═══ Data section
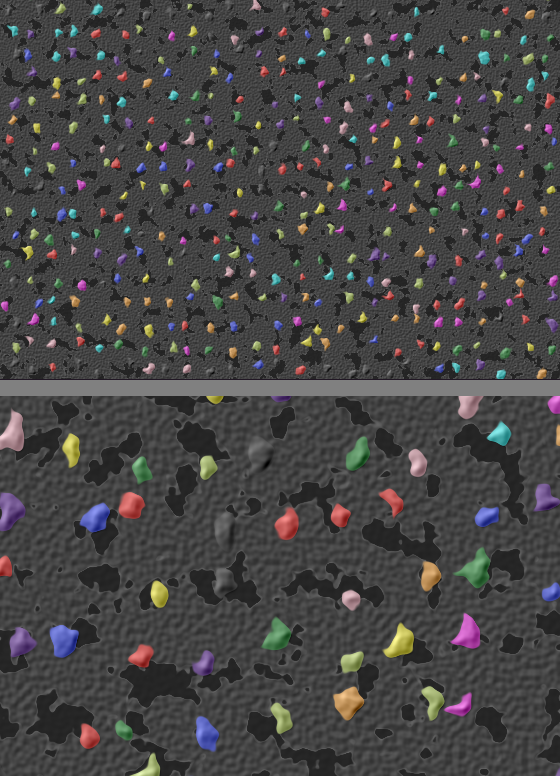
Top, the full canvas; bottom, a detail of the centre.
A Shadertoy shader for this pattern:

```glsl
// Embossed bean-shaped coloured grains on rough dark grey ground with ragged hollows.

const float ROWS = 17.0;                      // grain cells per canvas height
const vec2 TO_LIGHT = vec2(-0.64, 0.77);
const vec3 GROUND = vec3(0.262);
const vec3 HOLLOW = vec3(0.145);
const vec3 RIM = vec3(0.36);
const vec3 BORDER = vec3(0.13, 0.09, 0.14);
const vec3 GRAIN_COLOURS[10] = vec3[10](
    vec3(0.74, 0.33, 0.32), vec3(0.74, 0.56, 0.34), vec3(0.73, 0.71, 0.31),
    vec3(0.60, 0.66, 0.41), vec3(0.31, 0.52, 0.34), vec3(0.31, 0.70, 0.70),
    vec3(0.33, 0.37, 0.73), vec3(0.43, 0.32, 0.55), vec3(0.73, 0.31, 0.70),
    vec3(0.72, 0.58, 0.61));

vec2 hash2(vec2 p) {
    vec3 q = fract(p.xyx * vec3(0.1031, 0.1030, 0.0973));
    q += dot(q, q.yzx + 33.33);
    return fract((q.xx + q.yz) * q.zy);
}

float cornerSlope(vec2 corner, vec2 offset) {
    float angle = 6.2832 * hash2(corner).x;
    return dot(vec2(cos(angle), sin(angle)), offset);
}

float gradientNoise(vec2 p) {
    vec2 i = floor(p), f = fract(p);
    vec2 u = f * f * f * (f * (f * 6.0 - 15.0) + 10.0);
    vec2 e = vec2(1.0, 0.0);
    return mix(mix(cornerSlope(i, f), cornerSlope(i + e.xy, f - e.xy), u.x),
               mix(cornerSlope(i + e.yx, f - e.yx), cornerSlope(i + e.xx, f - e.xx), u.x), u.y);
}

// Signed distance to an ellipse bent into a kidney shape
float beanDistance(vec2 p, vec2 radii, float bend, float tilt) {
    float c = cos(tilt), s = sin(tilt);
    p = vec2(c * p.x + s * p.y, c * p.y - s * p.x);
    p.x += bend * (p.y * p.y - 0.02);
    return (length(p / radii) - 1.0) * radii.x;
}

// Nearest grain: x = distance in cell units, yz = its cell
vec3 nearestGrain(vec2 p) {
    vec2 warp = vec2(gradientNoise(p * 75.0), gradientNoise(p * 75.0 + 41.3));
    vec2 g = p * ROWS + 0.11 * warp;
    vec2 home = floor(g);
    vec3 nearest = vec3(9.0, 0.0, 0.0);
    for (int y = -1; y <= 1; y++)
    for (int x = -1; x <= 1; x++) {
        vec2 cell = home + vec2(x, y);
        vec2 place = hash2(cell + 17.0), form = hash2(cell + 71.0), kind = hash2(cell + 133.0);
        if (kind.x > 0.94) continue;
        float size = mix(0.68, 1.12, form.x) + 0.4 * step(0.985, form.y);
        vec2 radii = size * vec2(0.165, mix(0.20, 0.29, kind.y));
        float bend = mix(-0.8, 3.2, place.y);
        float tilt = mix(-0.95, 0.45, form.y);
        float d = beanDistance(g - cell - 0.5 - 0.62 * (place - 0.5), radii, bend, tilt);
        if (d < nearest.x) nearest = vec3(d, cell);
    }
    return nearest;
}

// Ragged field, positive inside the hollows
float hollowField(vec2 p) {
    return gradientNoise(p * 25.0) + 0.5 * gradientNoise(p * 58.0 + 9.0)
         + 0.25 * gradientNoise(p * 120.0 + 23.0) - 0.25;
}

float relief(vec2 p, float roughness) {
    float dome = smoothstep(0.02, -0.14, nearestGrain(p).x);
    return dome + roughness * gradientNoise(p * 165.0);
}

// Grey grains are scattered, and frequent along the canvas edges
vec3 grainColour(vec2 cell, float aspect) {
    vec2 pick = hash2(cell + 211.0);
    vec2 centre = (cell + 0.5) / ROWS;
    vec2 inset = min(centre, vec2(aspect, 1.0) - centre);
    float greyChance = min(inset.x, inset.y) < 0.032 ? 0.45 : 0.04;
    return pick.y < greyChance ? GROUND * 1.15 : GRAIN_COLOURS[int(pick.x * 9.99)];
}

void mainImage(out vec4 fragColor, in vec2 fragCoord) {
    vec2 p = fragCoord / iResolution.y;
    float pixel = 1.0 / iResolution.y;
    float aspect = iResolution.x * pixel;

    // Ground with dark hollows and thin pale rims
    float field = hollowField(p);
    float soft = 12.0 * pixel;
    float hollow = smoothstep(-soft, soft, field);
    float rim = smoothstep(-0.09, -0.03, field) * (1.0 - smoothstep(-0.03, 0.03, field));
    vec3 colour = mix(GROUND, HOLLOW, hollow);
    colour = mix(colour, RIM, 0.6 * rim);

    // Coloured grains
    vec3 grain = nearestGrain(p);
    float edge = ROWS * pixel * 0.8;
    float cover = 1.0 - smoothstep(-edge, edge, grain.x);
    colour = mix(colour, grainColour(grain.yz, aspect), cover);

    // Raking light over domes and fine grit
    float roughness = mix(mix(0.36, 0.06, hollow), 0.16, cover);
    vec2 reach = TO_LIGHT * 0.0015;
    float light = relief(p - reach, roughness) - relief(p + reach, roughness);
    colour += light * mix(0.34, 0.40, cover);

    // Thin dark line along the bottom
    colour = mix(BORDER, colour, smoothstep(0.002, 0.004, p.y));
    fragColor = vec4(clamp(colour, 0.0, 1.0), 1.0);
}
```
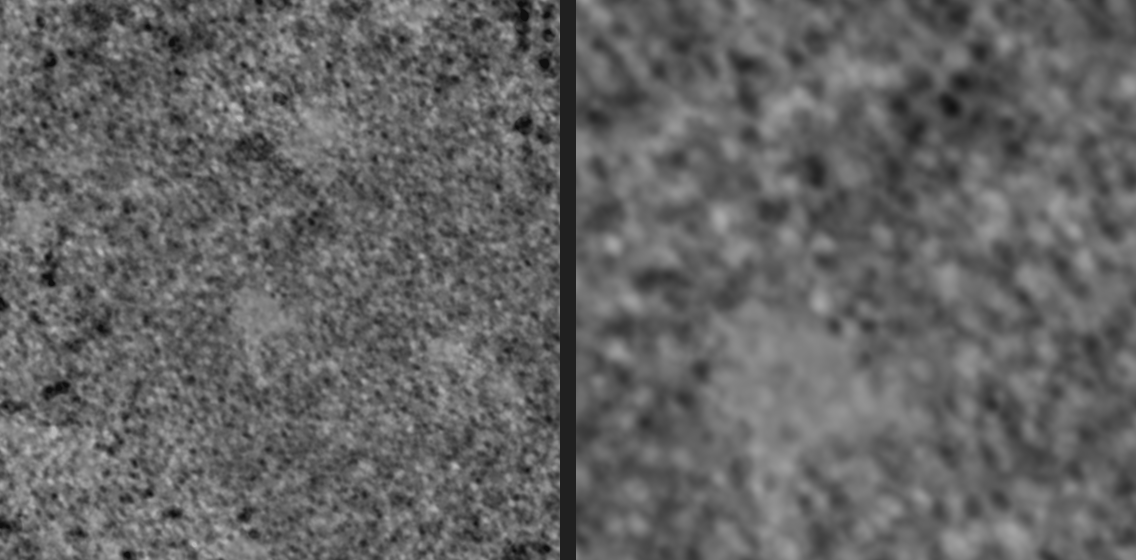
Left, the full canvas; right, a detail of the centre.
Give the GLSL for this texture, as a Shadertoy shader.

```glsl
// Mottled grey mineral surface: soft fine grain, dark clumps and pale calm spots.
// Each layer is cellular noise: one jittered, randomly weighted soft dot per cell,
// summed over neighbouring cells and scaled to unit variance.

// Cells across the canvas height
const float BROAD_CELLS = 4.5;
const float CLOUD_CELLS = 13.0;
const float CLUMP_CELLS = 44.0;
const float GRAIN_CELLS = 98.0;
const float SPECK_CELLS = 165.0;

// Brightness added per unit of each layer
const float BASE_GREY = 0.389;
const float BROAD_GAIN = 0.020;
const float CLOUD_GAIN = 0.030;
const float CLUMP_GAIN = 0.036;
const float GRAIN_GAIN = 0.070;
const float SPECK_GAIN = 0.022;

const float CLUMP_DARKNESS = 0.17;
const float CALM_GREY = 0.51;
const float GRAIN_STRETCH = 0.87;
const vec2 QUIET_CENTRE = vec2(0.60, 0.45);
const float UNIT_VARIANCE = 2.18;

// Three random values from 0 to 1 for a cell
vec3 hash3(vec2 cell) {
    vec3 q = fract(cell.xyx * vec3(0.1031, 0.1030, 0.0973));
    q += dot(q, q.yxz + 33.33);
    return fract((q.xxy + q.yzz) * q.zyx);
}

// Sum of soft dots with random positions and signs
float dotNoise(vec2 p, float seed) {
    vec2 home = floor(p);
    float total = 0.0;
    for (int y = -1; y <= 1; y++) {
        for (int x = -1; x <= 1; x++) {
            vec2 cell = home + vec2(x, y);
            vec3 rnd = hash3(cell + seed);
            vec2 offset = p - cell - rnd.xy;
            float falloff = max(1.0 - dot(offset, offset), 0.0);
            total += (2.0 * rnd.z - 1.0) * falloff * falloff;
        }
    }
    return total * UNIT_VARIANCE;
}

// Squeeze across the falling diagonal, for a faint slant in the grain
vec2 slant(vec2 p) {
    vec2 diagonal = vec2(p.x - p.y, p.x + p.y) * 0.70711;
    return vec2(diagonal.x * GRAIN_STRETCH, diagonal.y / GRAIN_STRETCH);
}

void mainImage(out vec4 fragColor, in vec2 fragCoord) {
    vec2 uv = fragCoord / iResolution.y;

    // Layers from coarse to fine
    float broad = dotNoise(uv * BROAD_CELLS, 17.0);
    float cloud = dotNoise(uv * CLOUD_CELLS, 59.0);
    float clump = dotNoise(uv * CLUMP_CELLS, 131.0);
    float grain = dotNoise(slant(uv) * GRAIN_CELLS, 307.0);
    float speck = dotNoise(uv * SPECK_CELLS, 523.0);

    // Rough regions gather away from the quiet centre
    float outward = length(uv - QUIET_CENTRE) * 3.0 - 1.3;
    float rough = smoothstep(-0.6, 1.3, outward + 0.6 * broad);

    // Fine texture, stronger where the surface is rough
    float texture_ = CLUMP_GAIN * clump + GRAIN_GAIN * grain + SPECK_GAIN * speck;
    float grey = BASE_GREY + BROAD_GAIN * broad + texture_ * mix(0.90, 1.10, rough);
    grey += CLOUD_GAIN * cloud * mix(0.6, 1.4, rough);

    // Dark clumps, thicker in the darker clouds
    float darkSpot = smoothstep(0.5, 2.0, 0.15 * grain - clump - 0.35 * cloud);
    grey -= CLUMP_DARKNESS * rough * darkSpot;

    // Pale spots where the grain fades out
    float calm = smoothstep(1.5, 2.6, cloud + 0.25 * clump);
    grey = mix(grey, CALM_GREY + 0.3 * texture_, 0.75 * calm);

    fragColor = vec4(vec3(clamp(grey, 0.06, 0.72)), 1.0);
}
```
══════
* Problem description *
Lines containing the word "dotNoise" must be found in the data above and copied.

* Worked solution *
float dotNoise(vec2 p, float seed) {
    float broad = dotNoise(uv * BROAD_CELLS, 17.0);
    float cloud = dotNoise(uv * CLOUD_CELLS, 59.0);
    float clump = dotNoise(uv * CLUMP_CELLS, 131.0);
    float grain = dotNoise(slant(uv) * GRAIN_CELLS, 307.0);
    float speck = dotNoise(uv * SPECK_CELLS, 523.0);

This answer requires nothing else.